Records shown
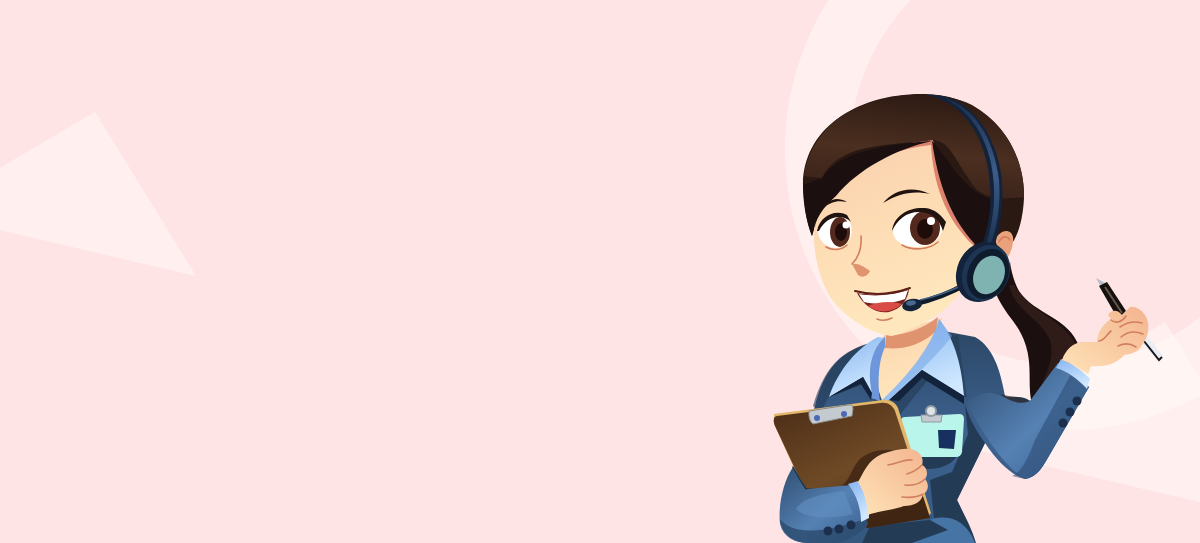
<!DOCTYPE html>
<html lang="en">
<head>
<meta charset="utf-8">
<title>Customer service banner</title>
<style>
:root {
  --blush: #ffe4e6;
  --veil: #fff9f5;
  --hair: #2a1813;
  --hair-dark: #1c0f10;
  --skin-shade: #e0936f;
  --line: #21130f;
  --navy: #13233b;
  --suit-shade: #243b56;
  --mint: #b9f5ea;
  --steel: #c3cad0;
}
* { box-sizing: border-box; }
html, body { margin: 0; overflow: hidden; }
.banner { position: relative; width: 1200px; height: 543px; overflow: hidden; background: var(--blush); }
.banner svg { position: absolute; inset: 0; display: block; }
.veil { fill: var(--veil); opacity: .62; }
.veil-ring { fill: none; stroke: var(--veil); stroke-width: 65; opacity: .62; }
.hair { fill: var(--hair); }
.hair-dark { fill: var(--hair-dark); }
.skin-shade { fill: var(--skin-shade); }
.ink { fill: var(--line); }
.navy { fill: var(--navy); }
.suit-shade { fill: var(--suit-shade); }
.crease { fill: none; stroke: #d27f5f; stroke-width: 1.6; stroke-linecap: round; }
.seam { fill: none; stroke: #1e3450; stroke-width: 1.5; stroke-linecap: round; }
</style>
</head>
<body>
<main class="banner">
  <svg class="backdrop" width="1200" height="543" viewBox="0 0 1200 543" aria-hidden="true">
    <polygon class="veil" points="95,112 196,276 0,230 0,168"/>
    <circle class="veil-ring" cx="1065" cy="150" r="247.500"/>
    <polygon class="veil" points="1165,322 1200,378 1200,502 960,446"/>
  </svg>

  <svg class="agent" width="1200" height="543" viewBox="0 0 1200 543" role="img" aria-label="Smiling call centre agent with a headset, clipboard and pen">
    <defs>
      <linearGradient id="skin" x1="0" y1="0" x2=".3" y2="1">
        <stop offset="0" stop-color="#f9cfae"/><stop offset=".5" stop-color="#fddcb4"/><stop offset="1" stop-color="#ffe7bd"/>
      </linearGradient>
      <linearGradient id="hand-skin" x1="0" y1="1" x2="1" y2="0">
        <stop offset="0" stop-color="#ffe3b8"/><stop offset="1" stop-color="#f3b48e"/>
      </linearGradient>
      <linearGradient id="hair-shine" x1=".6" y1="0" x2=".4" y2="1">
        <stop offset="0" stop-color="#2d1a13"/><stop offset=".55" stop-color="#4b2f20"/><stop offset="1" stop-color="#39221a"/>
      </linearGradient>
      <linearGradient id="suit" x1="0" y1="0" x2="0" y2="1">
        <stop offset="0" stop-color="#2c4766"/><stop offset=".5" stop-color="#3d6290"/><stop offset="1" stop-color="#35587f"/>
      </linearGradient>
      <linearGradient id="sleeve" x1="0" y1="0" x2="1" y2="1">
        <stop offset="0" stop-color="#2f4d70"/><stop offset=".55" stop-color="#5581b3"/><stop offset="1" stop-color="#3a6090"/>
      </linearGradient>
      <linearGradient id="shirt" x1="0" y1="0" x2=".4" y2="1">
        <stop offset="0" stop-color="#86b4f0"/><stop offset="1" stop-color="#cfe8ff"/>
      </linearGradient>
      <linearGradient id="board" x1="0" y1="0" x2=".6" y2="1">
        <stop offset="0" stop-color="#4a2c16"/><stop offset=".6" stop-color="#6f4a26"/><stop offset="1" stop-color="#503018"/>
      </linearGradient>
      <linearGradient id="band" x1="0" y1="0" x2="0" y2="1">
        <stop offset="0" stop-color="#1b2d4a"/><stop offset=".5" stop-color="#3c5c88"/><stop offset="1" stop-color="#1d3250"/>
      </linearGradient>
      <clipPath id="left-eye-shape"><path d="M818 230C821 217 834 212 844 216C851 219 853 228 851 236C847 248 834 251 826 245C820 241 818 236 818 230Z"/></clipPath>
      <clipPath id="right-eye-shape"><path d="M893 232C895 217 909 210 924 211C936 212 942 219 943 227C941 241 929 248 914 247C902 246 894 241 893 232Z"/></clipPath>
      <circle id="cuff-button" r="4.500" fill="#1c2f4d"/>
    </defs>

    <g id="ponytail">
      <path class="hair-dark" d="M996 294C1007 318 1019 323 1026 346C1032 366 1028 382 1031 400C1041 391 1070 374 1079 347C1070 318 1034 314 1019 291C1014 282 1011 270 1010 262Z"/>
      <path d="M1009 285C1013 309 1040 318 1050 340C1055 356 1047 372 1041 386C1058 374 1074 364 1077 347C1067 321 1030 313 1014 285Z" fill="#3a221d" opacity=".65"/>
    </g>

    <g id="jacket">
      <path d="M868 344C838 353 824 371 815 406L793 470L838 543H974C970 528 963 512 957 500L985 443C997 461 1011 475 1025 479C1034 478 1041 470 1046 461L1089 387L1058 363L1030 401C1021 395 1011 400 1005 396C1000 369 993 347 975 337L938 330Z" fill="url(#suit)"/>
      <path class="suit-shade" d="M965 405L968 434L952 472L930 480L934 518C950 515 965 523 974 543H976C971 526 963 513 957 500L985 443C977 432 970 420 965 405Z"/>
      <path class="suit-shade" d="M958 335L967 398L932 375L910 402L900 415L875 402L866 383L828 398L821 412L813 406C824 369 839 353 866 344Z" opacity=".6"/>
      <path d="M930 520C953 512 968 525 975 543H896Z" fill="#4674a4"/>
      <path class="suit-shade" d="M870 526L930 520L948 530L912 543H862Z"/>
    </g>

    <g id="raised-arm">
      <path d="M966 403C981 429 999 462 1025 479C1034 478 1041 470 1046 461L1089 387L1058 363L1030 401C1022 394 1010 399 1003 397C992 391 982 390 966 403Z" fill="url(#sleeve)"/>
      <path d="M1012 476C1022 472 1029 456 1035 440L1071 374L1089 387L1046 461C1041 470 1034 478 1025 479Z" fill="#2b4a70" opacity=".55"/>
      <path class="ink" d="M1000 394C1010 398 1022 395 1030 401C1020 405 1011 402 1000 394Z" fill-opacity=".65"/>
      <path d="M1061 359C1070 362 1083 371 1090 379L1087 389C1078 379 1067 371 1056 368Z" fill="url(#shirt)"/>
      <use href="#cuff-button" x="1077" y="401"/>
      <use href="#cuff-button" x="1070" y="412"/>
      <use href="#cuff-button" x="1063" y="423"/>
    </g>

    <g id="pen">
      <path d="M1096 278L1101 287L1107 284Z" fill="#b8bdc6"/>
      <path d="M1099 286L1107 282L1126 311L1118 319Z" fill="#15110f"/>
      <path d="M1105 287L1122 313" stroke="#66554a" stroke-width="2"/>
      <path d="M1137 337L1144 332L1163 356L1158 361Z" fill="#e9edf3"/>
      <path d="M1140 336L1159 360L1162 357" fill="none" stroke="#17171d" stroke-width="2"/>
    </g>
    <g id="raised-hand">
      <path d="M1062 360C1066 349 1073 343 1082 342L1097 342C1097 333 1103 324 1111 319L1108 315C1112 309 1118 310 1122 315L1130 307C1136 306 1144 311 1147 319C1150 327 1148 338 1142 345C1139 352 1131 354 1124 355C1116 365 1103 367 1091 366L1088 374C1080 369 1071 363 1062 360Z" fill="url(#hand-skin)"/>
      <path class="crease" d="M1111 320C1116 324 1122 322 1126 316M1099 341C1105 340 1107 334 1111 331M1120 327C1127 322 1135 321 1142 323M1121 337C1128 331 1136 331 1143 334M1118 346C1124 343 1130 343 1136 347"/>
    </g>

    <g id="neck-and-collar">
      <path d="M884 334L942 318L938 350L882 401L872 370Z" fill="url(#skin)"/>
      <path class="skin-shade" d="M886 335C905 336 924 328 938 317L936 331C921 346 901 350 885 348Z"/>
      <path d="M885 337L864 349L871 398L880 401C877 380 879 359 885 347Z" fill="#6e96db"/>
      <path d="M878 337C858 347 838 370 829 397L863 377L872 393C867 371 871 350 884 338Z" fill="url(#shirt)"/>
      <path d="M939 319C934 345 908 376 881 401L890 400L922 370L964 396C962 369 956 341 939 319Z" fill="url(#shirt)"/>
      <path d="M939 319L952 336C941 351 919 373 890 400L881 401C908 376 932 345 939 319Z" fill="#77a6e8" opacity=".55"/>
      <path class="navy" d="M829 397L863 377L872 393L871 400L861 384ZM922 370L964 396L964 404L922 378L899 401L889 400Z"/>
    </g>

    <g id="badge">
      <path class="suit-shade" d="M908 456H957C950 467 934 471 918 468Z"/>
      <path d="M905 417L959 414Q964 414 964 419L962 452Q961 457 956 457L909 457Q904 457 904 452L901 421Q901 417 905 417Z" fill="var(--mint)"/>
      <path d="M938 430H956L954 449L939 448Z" fill="#18305f"/>
      <path d="M921 415H942L941 422H922Z" fill="var(--steel)" stroke="#8f9aa3"/>
      <circle cx="931" cy="411" r="5" fill="#dfe4e8" stroke="#8f9aa3" stroke-width="2"/>
    </g>

    <g id="clipboard">
      <path d="M774 414L882 400C890 399 895 402 898 408L931 513L926 519L803 488L774 424Z" fill="#e2b66b"/>
      <path d="M777 416L880 403C888 402 892 405 895 411L930 518L867 528L804 488L775 426C773 421 773 417 777 416Z" fill="url(#board)"/>
      <path d="M804 488L838 488C853 482 850 460 870 453C888 446 905 451 911 460L930 518L867 528Z" fill="#3b2212" opacity=".75"/>
      <path d="M809 411L848 405Q853 404 853 409L852 416L813 424Q808 420 809 411Z" fill="var(--steel)" stroke="#8d8a85"/>
      <circle cx="817" cy="418" r="3" fill="#4d68b5"/><circle cx="844" cy="414" r="3" fill="#4d68b5"/>
    </g>

    <g id="holding-arm">
      <path d="M793 467C783 482 778 506 780 524C783 537 795 543 808 543H838C851 540 862 533 868 524L852 485L806 489Z" fill="url(#sleeve)"/>
      <path d="M780 519C792 535 824 534 867 518L868 524C862 533 851 540 838 543H808C792 543 781 533 780 519Z" fill="#284769" opacity=".75"/>
      <path d="M796 509C803 497 824 494 844 491L853 514C832 519 808 520 796 509Z" fill="#6593c5" opacity=".55"/>
      <path class="seam" d="M793 467C797 475 801 482 806 489"/>
      <path d="M848 484L858 481C866 491 869 506 869 518L861 522C861 508 856 494 848 484Z" fill="url(#shirt)"/>
      <use href="#cuff-button" x="828" y="531"/>
      <use href="#cuff-button" x="839" y="529"/>
      <use href="#cuff-button" x="851" y="525"/>
      <path d="M858 482C864 472 868 460 882 454C894 450 906 447 914 450C921 453 924 459 922 465C928 468 928 475 925 479C930 485 928 492 923 494C922 502 914 506 904 506C893 510 878 511 868 515C867 502 864 491 858 482Z" fill="url(#hand-skin)"/>
      <path class="crease" d="M888 465C897 464 904 459 912 460M907 474C914 472 919 468 922 465M905 485C914 486 921 483 925 479M902 497C911 498 918 497 923 494"/>
    </g>

    <g id="head">
      <path class="hair" d="M803 185C803 130 855 93 925 94C984 95 1025 141 1024 198C1023 219 1018 238 1009 247L960 280L830 180L812 236C806 221 803 203 803 185Z"/>
      <path d="M995 240C1000 229 1011 228 1013 237C1014 247 1009 258 1003 262Z" fill="#e9a27c"/>
      <path class="crease" d="M999 242C1002 236 1007 235 1010 240"/>
      <path d="M814 230C816 207 823 187 837 174C866 153 899 145 932 141C934 178 943 213 974 244L966 284C955 305 926 327 892 336C872 335 845 317 832 300C820 281 813 255 814 230Z" fill="url(#skin)"/>
      <path d="M815 228C818 205 829 189 842 179C872 159 901 148 931 145C933 181 944 218 974 246L976 238C949 215 939 178 933 140C893 144 857 154 831 175C819 187 815 207 815 228Z" fill="#dc826d"/>
      <path d="M822 178C839 143 884 146 932 140C951 140 954 161 977 190C998 205 1019 195 1024 198C1025 163 1008 125 972 105C937 87 873 92 836 120C817 136 806 157 804 176Z" fill="url(#hair-shine)"/>
      <path class="hair-dark" d="M932 141C938 182 950 221 981 250L992 240C996 222 997 210 994 199C966 195 950 160 932 141Z"/>
      <path class="hair-dark" d="M803 185C804 203 806 221 812 236C815 219 823 207 836 196C858 169 896 149 932 141C884 144 838 152 822 178Z"/>
    </g>

    <g id="features">
      <path d="M818 230C821 217 834 212 844 216C851 219 853 228 851 236C847 248 834 251 826 245C820 241 818 236 818 230Z" fill="#fff"/>
      <g clip-path="url(#left-eye-shape)">
        <ellipse cx="840" cy="232" rx="10" ry="15" fill="#54291d"/>
        <ellipse cx="841" cy="232" rx="6" ry="9" fill="#1d0c0a"/>
        <circle cx="846" cy="225" r="3.500" fill="#fff"/>
      </g>
      <path class="ink" d="M817 231C820 215 836 209 847 215L851 222C842 213 826 216 819 231Z"/>
      <path d="M893 232C895 217 909 210 924 211C936 212 942 219 943 227C941 241 929 248 914 247C902 246 894 241 893 232Z" fill="#fff"/>
      <g clip-path="url(#right-eye-shape)">
        <ellipse cx="925" cy="228" rx="15" ry="17" fill="#54291d"/>
        <ellipse cx="925" cy="229" rx="8" ry="10" fill="#1d0c0a"/>
        <circle cx="931" cy="221" r="4" fill="#fff"/>
      </g>
      <path class="ink" d="M892 231C894 215 909 207 925 208C935 209 941 215 946 222L943 231C939 217 929 212 919 212C906 212 897 220 892 231Z"/>
      <path class="crease" d="M902 245C912 251 929 250 938 242M826 247C833 251 842 250 847 245"/>
      <path class="ink" d="M883 203C894 190 911 185 930 194C912 190 898 194 883 203ZM823 208C828 200 836 196 847 202C837 200 831 202 823 208Z"/>
      <path class="crease" d="M861 236C862 250 858 258 852 264"/>
      <path class="skin-shade" d="M852 264C858 263 864 267 870 271C867 277 862 278 858 275Z"/>
      <path d="M857 293C874 296 893 294 909 289C908 300 901 309 889 312C876 314 864 306 857 293Z" fill="#79211f"/>
      <path d="M859 294C875 297 894 295 908 290L905 299C892 304 876 305 864 302Z" fill="#fff"/>
      <path d="M868 306C879 301 893 301 902 304C891 314 877 313 868 306Z" fill="#d94b47"/>
      <path d="M855 291C874 296 893 294 910 288" fill="none" stroke="#5c2018" stroke-width="2" stroke-linecap="round"/>
      <path class="crease" d="M877 319C882 321 888 320 892 318"/>
    </g>

    <g id="headset">
      <path class="navy" d="M926 95C962 91 996 126 1002 180C1004 207 1000 229 993 251L981 249C990 222 994 197 987 164C980 128 957 100 926 95Z"/>
      <path d="M944 98C973 106 994 137 999 180C1001 205 997 228 990 246L986 246C994 217 997 194 991 163C984 131 967 109 944 98Z" fill="url(#band)"/>
      <path d="M966 284C949 294 931 300 914 304" fill="none" stroke="#101c2e" stroke-width="5"/>
      <path d="M963 285C948 292 934 297 920 300" fill="none" stroke="#456384" stroke-width="1.500"/>
      <ellipse cx="912" cy="305" rx="10" ry="6" fill="#14253b" transform="rotate(-10 912 305)"/>
      <ellipse cx="911" cy="303" rx="5" ry="2.500" fill="#49698d" transform="rotate(-10 911 303)"/>
      <ellipse class="navy" cx="982" cy="272" rx="25" ry="31" transform="rotate(24 982 272)"/>
      <ellipse cx="986" cy="273" rx="23" ry="29" fill="#1d3552" transform="rotate(24 986 273)"/>
      <ellipse cx="988" cy="274" rx="20" ry="26" fill="#0f1c2d" transform="rotate(24 988 274)"/>
      <ellipse cx="989" cy="275" rx="15" ry="20" fill="#7fb3b1" transform="rotate(24 989 275)"/>
    </g>
  </svg>
</main>
</body>
</html>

Work instruction
Beginning with the line that has "334L942 318L938 350L882" and ending with the line that has "337L864 349L871 398L880", set down the lines above exactly and include no others.

Solution to this problem
      <path d="M884 334L942 318L938 350L882 401L872 370Z" fill="url(#skin)"/>
      <path class="skin-shade" d="M886 335C905 336 924 328 938 317L936 331C921 346 901 350 885 348Z"/>
      <path d="M885 337L864 349L871 398L880 401C877 380 879 359 885 347Z" fill="#6e96db"/>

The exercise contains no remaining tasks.